What you should do:
Go over the lines below, and when one contains the word "bottomFade", copy it.

Information provided: Begin

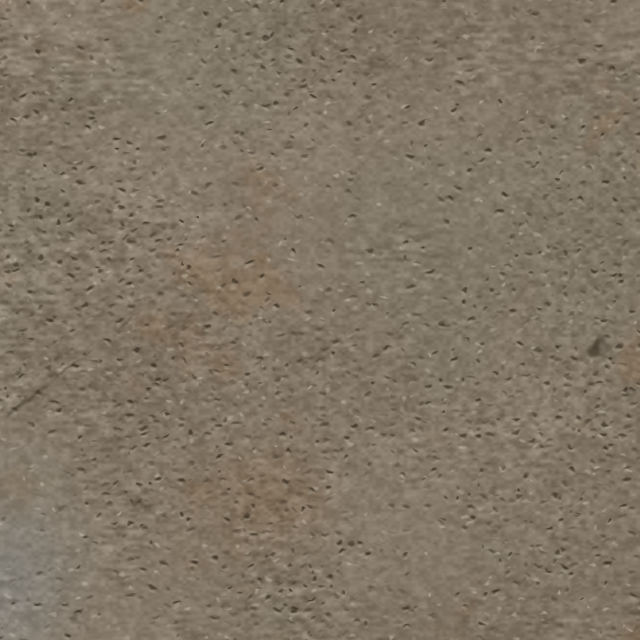
Write a WebGL 2 fragment shader that draws this texture.

```glsl
#version 300 es
precision highp float;

uniform vec2 u_resolution;
out vec4 fragColor;

#define STONE vec3(0.508, 0.460, 0.397)
#define PIT_COLOR vec3(0.225, 0.190, 0.140)
#define CHIP_COLOR vec3(0.730, 0.700, 0.640)
#define RUST_COLOR vec3(0.520, 0.415, 0.300)
#define COOL_COLOR vec3(0.500, 0.473, 0.412)
#define HAZE_COLOR vec3(0.540, 0.550, 0.550)
#define GRAIN_CONTRAST 0.155
#define STREAK_CONTRAST 0.13
#define PIT_CELLS 62.0
#define CHIP_CELLS 52.0

// Integer hash giving two values in 0..1
vec2 hash2(vec2 cell, float seed) {
    uvec3 q = uvec3(ivec3(vec3(cell, seed)) + 4096);
    q = q * 1664525u + 1013904223u;
    q.x += q.y * q.z; q.y += q.z * q.x; q.z += q.x * q.y;
    q ^= q >> 16u;
    q.x += q.y * q.z; q.y += q.z * q.x;
    return vec2(q.xy >> 8u) / 16777216.0;
}

float noise(vec2 p, float seed) {
    vec2 i = floor(p), f = fract(p);
    f = f * f * (3.0 - 2.0 * f);
    float low = mix(hash2(i, seed).x, hash2(i + vec2(1, 0), seed).x, f.x);
    float high = mix(hash2(i + vec2(0, 1), seed).x, hash2(i + vec2(1, 1), seed).x, f.x);
    return mix(low, high, f.y);
}

float fbm(vec2 p, float seed) {
    float sum = 0.0, amp = 0.5;
    for (int k = 0; k < 4; k++) {
        sum += amp * noise(p, seed + float(k));
        p = mat2(0.8, 0.6, -0.6, 0.8) * p * 2.03 + 7.1;
        amp *= 0.5;
    }
    return sum / 0.9375;
}

// Soft, slightly tilted ellipses, one per occupied cell; radius is in canvas units
float specks(vec2 p, float cells, vec2 radius, float chance, float seed) {
    vec2 base = floor(p * cells);
    float cover = 0.0;
    for (int y = -1; y <= 1; y++)
    for (int x = -1; x <= 1; x++) {
        vec2 cell = base + vec2(x, y);
        vec2 pick = hash2(cell, seed);
        if (pick.x > chance) continue;
        vec2 jitter = hash2(cell, seed + 1.0);
        vec2 shape = hash2(cell, seed + 2.0);
        vec2 d = p - (cell + jitter) / cells;
        d.y += d.x * (shape.y - 0.5) * 0.7;
        vec2 size = radius * vec2(mix(0.5, 1.25, shape.x), mix(0.7, 1.1, jitter.x));
        float strength = mix(0.15, 1.0, pick.y * pick.y);
        cover = max(cover, strength * (1.0 - smoothstep(0.2, 1.3, length(d / size))));
    }
    return cover;
}

// Tapering, broken hairline between two ends
float crack(vec2 p, vec2 a, vec2 b, float width) {
    p.y += 0.026 * (fbm(p * 24.0, 60.0) - 0.5);
    vec2 ab = b - a;
    float t = clamp(dot(p - a, ab) / dot(ab, ab), 0.0, 1.0);
    float d = length(p - a - ab * t);
    float w = width * mix(1.0, 0.4, t);
    float gaps = smoothstep(0.2, 0.65, noise(p * 45.0, 65.0));
    return (1.0 - smoothstep(0.1 * w, 1.5 * w, d)) * mix(1.0, 0.15, sqrt(t)) * gaps;
}

void main() {
    vec2 uv = gl_FragCoord.xy / u_resolution.y;

    // Broad stains and tonal drift
    vec3 color = STONE + 0.085 * (fbm(uv * 5.0, 3.0) - 0.5);
    color = mix(color, COOL_COLOR, 0.6 * smoothstep(0.35, 0.75, fbm(uv * 3.2, 10.0)));
    float rust = 0.4 * smoothstep(0.62, 0.85, fbm(uv * 9.0, 20.0));
    vec2 stain = (uv - vec2(0.40, 0.21)) / vec2(0.13, 0.10);
    stain += 0.9 * (fbm(uv * 9.0, 25.0) - 0.5);
    rust = max(rust, 0.36 * exp(-1.4 * dot(stain, stain)));
    color = mix(color, RUST_COLOR, rust);
    vec2 corner = (uv - vec2(0.0, 0.09)) / vec2(0.10, 0.15);
    color = mix(color, HAZE_COLOR, 0.5 * exp(-dot(corner, corner)));

    // Gritty grain and short horizontal streaks in patches
    float grain = 0.55 * noise(uv * vec2(88.0, 125.0), 30.0)
                + 0.45 * noise(uv * vec2(165.0, 205.0) + 0.4, 31.0) - 0.5;
    float rough = fbm(uv * 4.5, 35.0);
    color += GRAIN_CONTRAST * mix(0.6, 1.2, rough) * grain;
    float streak = noise(uv * vec2(48.0, 165.0), 40.0) - 0.5;
    color += STREAK_CONTRAST * smoothstep(0.42, 0.72, fbm(uv * 6.5, 42.0)) * streak;

    // Ragged pits with a pale lower rim, and scattered pale chips
    vec2 warp = vec2(noise(uv * 140.0, 82.0), noise(uv * 140.0, 83.0)) - 0.5;
    vec2 ragged = uv + 0.0045 * warp;
    float chance = mix(0.2, 0.75, smoothstep(0.3, 0.7, rough));
    vec2 pitSize = vec2(0.0066, 0.0036);
    float rim = specks(ragged + vec2(0.001, 0.0060), PIT_CELLS, pitSize, chance, 50.0);
    float pit = specks(ragged, PIT_CELLS, pitSize, chance, 50.0);
    float chip = specks(ragged, CHIP_CELLS, vec2(0.0060, 0.0037), 0.45, 70.0);
    color = mix(color, CHIP_COLOR, max(0.35 * rim, 0.65 * chip));
    color = mix(color, PIT_COLOR, 0.82 * pit);

    // Sparse ragged blotches and a crack at the left edge
    warp = vec2(noise(uv * 65.0, 80.0), noise(uv * 65.0, 81.0)) - 0.5;
    float blotch = specks(uv + 0.024 * warp, 5.0, vec2(0.022, 0.013), 0.28, 90.0);
    color = mix(color, PIT_COLOR, 0.7 * blotch);
    float line = crack(uv, vec2(-0.01, 0.335), vec2(0.22, 0.51), 0.0042);
    color = mix(color, PIT_COLOR, 0.85 * line);

    fragColor = vec4(clamp(color, 0.0, 1.0), 1.0);
}
```
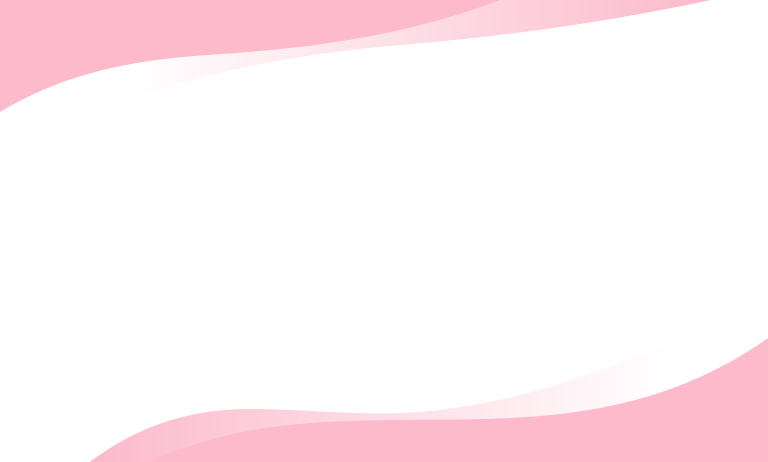
Write a Shadertoy shader that draws this background.

```glsl
const vec3 PINK = vec3(0.988, 0.728, 0.797);

// Cubic through points a and b with the given end slopes, held flat outside
float wave(float x, vec2 a, vec2 b, float slopeA, float slopeB) {
    float span = b.x - a.x;
    float t = clamp((x - a.x) / span, 0.0, 1.0);
    float s = 1.0 - t;
    float ends = mix(a.y, b.y, t * t * (3.0 - 2.0 * t));
    return ends + span * t * s * (slopeA * s - slopeB * t);
}

// Antialiased coverage of the area below an edge
float below(float edge, float y) {
    return clamp((edge - y) * iResolution.y + 0.5, 0.0, 1.0);
}

float topSolid(float x) {
    vec2 knee = vec2(0.2865, 0.117);
    return x < knee.x ? wave(x, vec2(0.0, 0.2425), knee, -1.0, -0.11)
                      : wave(x, knee, vec2(0.651, 0.0), -0.11, -0.63);
}

float topRibbon(float x) {
    vec2 knee = vec2(0.521, 0.0975);
    return x < knee.x ? wave(x, vec2(0.169, 0.214), knee, -0.57, -0.14)
                      : wave(x, knee, vec2(0.925, 0.0), -0.14, -0.36);
}

float bottomSolid(float x) {
    vec2 knee = vec2(0.521, 0.091);
    return x < knee.x ? wave(x, vec2(0.195, 0.0), knee, 0.77, 0.015)
                      : wave(x, knee, vec2(1.0, 0.268), 0.015, 1.16);
}

float bottomRibbon(float x) {
    vec2 crest = vec2(0.3255, 0.1147);
    vec2 dip = vec2(0.521, 0.106);
    if (x < crest.x) return wave(x, vec2(0.117, 0.0), crest, 1.25, 0.0);
    if (x < dip.x) return wave(x, crest, dip, 0.0, 0.06);
    return wave(x, dip, vec2(0.872, 0.2575), 0.06, 0.7);
}

void mainImage(out vec4 fragColor, in vec2 fragCoord) {
    vec2 uv = fragCoord / iResolution.xy;
    float depth = 1.0 - uv.y;
    vec3 color = vec3(1.0);

    // Ribbons fading to white toward the inner ends
    float topFade = clamp((uv.x - 0.169) / 0.756, 0.0, 1.0);
    float bottomFade = clamp((0.872 - uv.x) / 0.755, 0.0, 1.0);
    color = mix(color, PINK, topFade * below(topRibbon(uv.x), depth));
    color = mix(color, PINK, bottomFade * below(bottomRibbon(uv.x), uv.y));

    // Solid corner waves
    color = mix(color, PINK, below(topSolid(uv.x), depth));
    color = mix(color, PINK, below(bottomSolid(uv.x), uv.y));

    fragColor = vec4(color, 1.0);
}
```
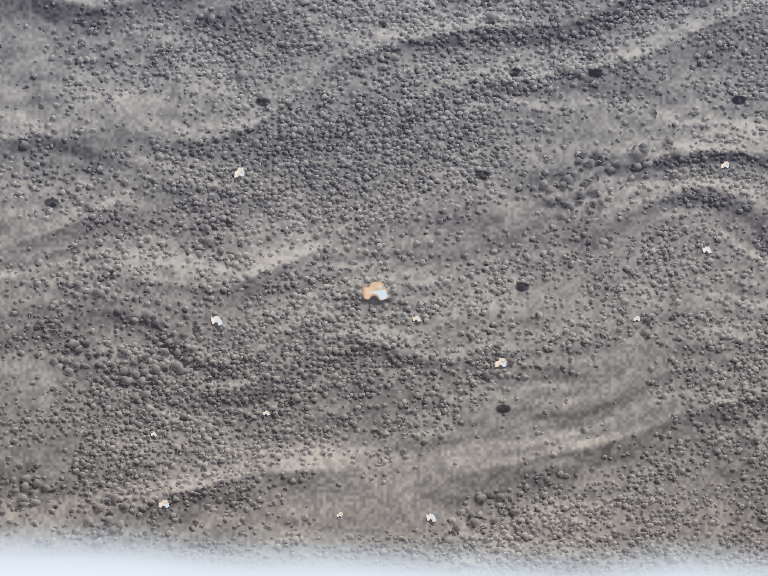
This texture is drawn by a WebGL 1 fragment shader. Its source:

```glsl
precision highp float;
// Grey tidal mud with soft ridges, scattered sand pellets, pale shells and a misty lower edge.
uniform vec2 u_resolution;

const vec3 SHADOW = vec3(0.28, 0.27, 0.29);
const vec3 MUD = vec3(0.51, 0.50, 0.50);
const vec3 SUNLIT = vec3(0.72, 0.70, 0.68);
const vec3 MIST = vec3(0.84, 0.88, 0.92);
const vec3 CREAM = vec3(0.86, 0.82, 0.78);
const vec3 ORANGE = vec3(0.80, 0.66, 0.52);
const vec2 LIGHT = vec2(0.50, 0.86);

vec3 hash3(vec2 cell, float seed) {
  vec3 v = fract(vec3(cell.xyx + seed) * vec3(0.1031, 0.1030, 0.0973));
  v += dot(v, v.yxz + 33.33);
  return fract((v.xxy + v.yzz) * v.zyx);
}

float noise(vec2 p, float seed) {
  vec2 i = floor(p), f = fract(p);
  f = f * f * (3.0 - 2.0 * f);
  float low = mix(hash3(i, seed).x, hash3(i + vec2(1.0, 0.0), seed).x, f.x);
  float high = mix(hash3(i + vec2(0.0, 1.0), seed).x, hash3(i + 1.0, seed).x, f.x);
  return mix(low, high, f.y);
}

float fbm(vec2 p, float seed) {
  float sum = 0.0, weight = 0.53;
  for (int i = 0; i < 4; i++) {
    sum += weight * noise(p, seed);
    p = mat2(0.8, 0.6, -0.6, 0.8) * p * 2.03 + 7.1;
    weight *= 0.5;
  }
  return sum;
}

// Wide mounds crossed by thin, slanting ridges.
float terrain(vec2 p) {
  vec2 warp = vec2(noise(p * 5.0, 11.0), noise(p * 5.0, 12.0)) - 0.5;
  vec2 q = p + 0.13 * warp;
  float mounds = fbm(vec2(q.x * 3.2, q.y * 6.5 - q.x * 1.0), 13.0);
  float ridge = 1.0 - abs(2.0 * noise(vec2(q.x * 2.4, q.y * 7.5 - q.x * 2.0), 14.0) - 1.0);
  return 0.075 * mounds + 0.020 * ridge * ridge;
}

// Returns ball tone, ball coverage and cast shadow.
vec3 pellets(vec2 p, float size, float density, float seed) {
  vec2 q = p * vec2(1.0, 1.15) / size;
  q += 0.35 * (vec2(noise(q * 2.3, 15.0), noise(q * 2.3, 16.0)) - 0.5);
  vec2 base = floor(q);
  vec3 result = vec3(0.0);
  for (int y = -1; y <= 1; y++) {
    for (int x = -1; x <= 1; x++) {
      vec2 cell = base + vec2(float(x), float(y));
      vec3 h = hash3(cell, seed);
      float present = step(hash3(cell, seed + 5.0).x, density);
      float radius = mix(0.28, 0.50, h.z);
      vec2 d = (q - cell - 0.5 - 0.8 * (h.xy - 0.5)) / radius;
      float ball = present * smoothstep(1.15, 0.7, length(d));
      float tone = 0.26 * dot(d, LIGHT) + 0.14 * (h.z - 0.5);
      result.x = mix(result.x, tone, ball);
      result.y = max(result.y, ball);
      result.z = max(result.z, present * smoothstep(1.6, 0.6, length(d + LIGHT * 0.75)));
    }
  }
  return result;
}

float addPellets(float tone, vec3 layer, float ballTone) {
  tone -= 0.21 * layer.z * (1.0 - layer.y);
  return mix(tone, ballTone + layer.x, layer.y);
}

float oval(vec2 p, vec2 radius, float angle) {
  float c = cos(angle), s = sin(angle);
  vec2 d = vec2(c * p.x + s * p.y, c * p.y - s * p.x) / radius;
  return smoothstep(1.2, 0.75, length(d));
}

// A ragged shell with a shaded underside, an orange back and a pale claw.
vec3 addShell(vec3 color, vec2 p, float size, float angle, float warmth) {
  vec2 ragged = vec2(noise(p * 2.2 / size, 51.0), noise(p * 2.2 / size, 52.0)) - 0.5;
  p += 0.7 * size * ragged;
  color = mix(color, SHADOW, 0.8 * oval(p + size * vec2(0.1, 0.45), size * vec2(1.1, 0.5), angle));
  vec3 back = mix(CREAM, ORANGE, warmth) + 0.25 * ragged.x;
  color = mix(color, back, oval(p, size * vec2(1.0, 0.48), angle));
  return mix(color, MIST, oval(p - size * vec2(0.4, -0.15), size * vec2(0.5, 0.25), angle - 0.2));
}

vec3 scatterShells(vec3 color, vec2 p, float spacing) {
  vec2 cell = floor(p / spacing);
  vec3 h = hash3(cell, 61.0), k = hash3(cell, 67.0);
  vec2 local = p - spacing * (cell + 0.2 + 0.6 * h.xy);
  vec3 shelled = addShell(color, local, mix(0.006, 0.014, k.y), 1.6 * (k.z - 0.5), 0.5 * h.z);
  return mix(color, shelled, step(k.x, 0.32));
}

float burrows(vec2 p, float spacing) {
  vec2 cell = floor(p / spacing);
  vec3 h = hash3(cell, 71.0);
  vec2 local = p - spacing * (cell + 0.2 + 0.6 * h.xy);
  return step(h.z, 0.12) * oval(local, vec2(0.013, 0.008), 0.0);
}

vec3 mudRamp(float tone) {
  vec3 color = mix(SHADOW, MUD, clamp((tone - 0.28) / 0.23, -0.3, 1.0));
  return mix(color, SUNLIT, clamp((tone - 0.51) / 0.20, 0.0, 1.2));
}

void main() {
  vec2 p = gl_FragCoord.xy / u_resolution.y;

  // Slope lighting and fine sand grain.
  float slope = (terrain(p) - terrain(p + LIGHT * 0.012)) / 0.012;
  slope = clamp(slope, -0.7, 0.7);
  float tone = 0.55 + 0.27 * slope;
  tone += 0.16 * (noise(p * 190.0, 21.0) - 0.5) + 0.10 * (fbm(p * 55.0, 22.0) - 0.5);

  // Small pellets gather in drifts, large ones in rare clumps.
  float drift = fbm(vec2(p.x * 4.0, p.y * 7.0 - p.x * 1.5), 31.0);
  float density = smoothstep(0.24, 0.72, drift + 0.12 * (p.x - 0.65) * (2.0 * p.y - 0.4));
  float clump = 0.7 * smoothstep(0.62, 0.78, fbm(p * vec2(6.0, 8.0), 32.0));
  tone = addPellets(tone, pellets(p, 0.0080, 0.75 * density, 41.0), 0.52 + 0.18 * slope);
  tone = addPellets(tone, pellets(p + 0.37, 0.0115, 0.55 * density, 43.0), 0.52 + 0.18 * slope);
  tone = addPellets(tone, pellets(p + 0.71, 0.019, clump, 47.0), 0.45);
  tone -= 0.3 * burrows(p, 0.19);

  // Cooler far mud, warmer near mud.
  vec3 color = mudRamp(tone) + (p.y - 0.5) * vec3(-0.02, 0.0, 0.03);
  color = scatterShells(color, p, 0.165);
  color = addShell(color, p - vec2(0.65, 0.495), 0.027, -0.2, 0.85);

  // Blurred mist along the lower edge, deepest at the left.
  float mistHeight = p.y + 0.035 * p.x + 0.025 * (noise(vec2(p.x * 5.0, 0.5), 81.0) - 0.5);
  float mist = smoothstep(0.110, 0.025, mistHeight);
  color = mix(color, MIST + 0.06 * smoothstep(0.05, 0.0, mistHeight), mist);
  gl_FragColor = vec4(color, 1.0);
}
```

Information provided: End

Your response:
    float bottomFade = clamp((0.872 - uv.x) / 0.755, 0.0, 1.0);
    color = mix(color, PINK, bottomFade * below(bottomRibbon(uv.x), uv.y));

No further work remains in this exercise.